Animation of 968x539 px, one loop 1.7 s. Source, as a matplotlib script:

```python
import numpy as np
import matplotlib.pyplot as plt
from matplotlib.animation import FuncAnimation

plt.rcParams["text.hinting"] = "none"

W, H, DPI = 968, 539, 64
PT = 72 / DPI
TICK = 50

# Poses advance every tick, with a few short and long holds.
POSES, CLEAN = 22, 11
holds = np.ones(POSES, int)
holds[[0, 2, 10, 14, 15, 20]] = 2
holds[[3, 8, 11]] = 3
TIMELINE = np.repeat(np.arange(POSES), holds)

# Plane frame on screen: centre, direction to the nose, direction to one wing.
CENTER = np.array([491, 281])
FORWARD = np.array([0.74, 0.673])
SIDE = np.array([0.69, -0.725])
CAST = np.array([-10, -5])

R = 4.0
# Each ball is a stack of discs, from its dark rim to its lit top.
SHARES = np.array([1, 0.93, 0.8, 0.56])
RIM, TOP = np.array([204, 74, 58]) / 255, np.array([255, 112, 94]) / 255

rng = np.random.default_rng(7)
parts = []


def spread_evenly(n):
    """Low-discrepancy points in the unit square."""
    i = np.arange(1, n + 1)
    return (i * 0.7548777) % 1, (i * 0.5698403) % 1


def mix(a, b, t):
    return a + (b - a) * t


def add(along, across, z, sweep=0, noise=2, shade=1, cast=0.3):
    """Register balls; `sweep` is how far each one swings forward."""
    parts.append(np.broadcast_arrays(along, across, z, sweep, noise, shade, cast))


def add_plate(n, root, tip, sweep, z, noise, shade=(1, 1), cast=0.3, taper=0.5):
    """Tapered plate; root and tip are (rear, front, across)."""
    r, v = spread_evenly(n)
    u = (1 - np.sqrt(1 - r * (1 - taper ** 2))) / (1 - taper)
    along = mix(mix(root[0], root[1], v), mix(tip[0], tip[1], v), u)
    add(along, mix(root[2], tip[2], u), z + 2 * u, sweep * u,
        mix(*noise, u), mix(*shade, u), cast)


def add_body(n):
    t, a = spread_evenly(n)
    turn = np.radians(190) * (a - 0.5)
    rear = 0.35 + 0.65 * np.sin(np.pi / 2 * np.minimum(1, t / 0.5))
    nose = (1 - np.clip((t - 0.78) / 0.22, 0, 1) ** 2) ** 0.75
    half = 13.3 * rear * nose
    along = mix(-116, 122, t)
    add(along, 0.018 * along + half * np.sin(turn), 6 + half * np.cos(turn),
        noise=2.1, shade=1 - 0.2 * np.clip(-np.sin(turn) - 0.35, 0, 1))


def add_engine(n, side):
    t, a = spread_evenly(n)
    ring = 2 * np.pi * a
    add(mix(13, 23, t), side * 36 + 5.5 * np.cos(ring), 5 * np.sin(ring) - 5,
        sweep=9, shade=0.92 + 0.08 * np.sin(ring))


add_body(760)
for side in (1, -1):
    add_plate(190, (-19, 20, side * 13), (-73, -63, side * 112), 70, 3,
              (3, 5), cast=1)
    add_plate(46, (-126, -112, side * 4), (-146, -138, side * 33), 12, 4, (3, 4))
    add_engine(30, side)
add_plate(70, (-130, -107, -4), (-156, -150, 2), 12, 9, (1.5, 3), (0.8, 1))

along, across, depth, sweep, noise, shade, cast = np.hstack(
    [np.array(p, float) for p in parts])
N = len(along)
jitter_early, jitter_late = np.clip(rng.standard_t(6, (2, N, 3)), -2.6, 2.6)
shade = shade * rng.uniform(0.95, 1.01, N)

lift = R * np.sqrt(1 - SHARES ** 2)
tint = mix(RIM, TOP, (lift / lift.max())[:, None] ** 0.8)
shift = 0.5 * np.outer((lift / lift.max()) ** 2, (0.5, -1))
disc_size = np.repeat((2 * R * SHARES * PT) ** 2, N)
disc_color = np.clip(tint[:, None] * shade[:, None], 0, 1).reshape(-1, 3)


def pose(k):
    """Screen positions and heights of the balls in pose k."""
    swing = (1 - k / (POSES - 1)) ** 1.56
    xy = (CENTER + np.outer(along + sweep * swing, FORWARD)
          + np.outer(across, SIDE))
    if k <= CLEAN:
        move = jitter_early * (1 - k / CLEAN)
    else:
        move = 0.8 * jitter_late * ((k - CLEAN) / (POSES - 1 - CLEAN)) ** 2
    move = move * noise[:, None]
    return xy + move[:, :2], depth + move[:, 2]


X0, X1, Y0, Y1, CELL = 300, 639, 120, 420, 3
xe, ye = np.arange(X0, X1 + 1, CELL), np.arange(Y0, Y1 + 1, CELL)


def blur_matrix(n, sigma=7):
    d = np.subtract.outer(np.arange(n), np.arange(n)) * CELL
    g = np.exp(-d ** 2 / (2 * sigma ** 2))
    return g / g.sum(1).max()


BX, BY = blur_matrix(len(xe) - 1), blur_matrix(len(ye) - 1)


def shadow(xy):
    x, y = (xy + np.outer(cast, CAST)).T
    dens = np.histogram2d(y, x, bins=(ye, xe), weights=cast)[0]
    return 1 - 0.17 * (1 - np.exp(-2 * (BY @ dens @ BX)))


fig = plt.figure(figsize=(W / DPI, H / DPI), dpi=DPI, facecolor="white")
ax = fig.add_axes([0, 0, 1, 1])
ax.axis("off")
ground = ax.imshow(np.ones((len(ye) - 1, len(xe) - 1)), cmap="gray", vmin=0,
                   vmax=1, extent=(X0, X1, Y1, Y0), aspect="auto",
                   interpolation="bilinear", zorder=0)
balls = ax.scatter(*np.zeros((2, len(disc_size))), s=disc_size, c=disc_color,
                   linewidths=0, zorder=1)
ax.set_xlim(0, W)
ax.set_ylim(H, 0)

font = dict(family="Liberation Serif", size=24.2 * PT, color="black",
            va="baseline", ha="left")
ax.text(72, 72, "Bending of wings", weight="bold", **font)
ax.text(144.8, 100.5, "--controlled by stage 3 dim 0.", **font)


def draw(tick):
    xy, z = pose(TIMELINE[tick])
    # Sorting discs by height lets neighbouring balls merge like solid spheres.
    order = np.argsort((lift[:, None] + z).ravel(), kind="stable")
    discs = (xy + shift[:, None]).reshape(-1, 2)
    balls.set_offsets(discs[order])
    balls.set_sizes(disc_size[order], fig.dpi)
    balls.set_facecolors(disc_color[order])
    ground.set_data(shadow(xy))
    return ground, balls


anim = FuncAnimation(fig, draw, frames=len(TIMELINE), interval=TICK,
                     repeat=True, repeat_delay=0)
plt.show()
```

What the exercise asks: In the data above, how many lines contain the string "root"? Answer with the number only.

Reply: 4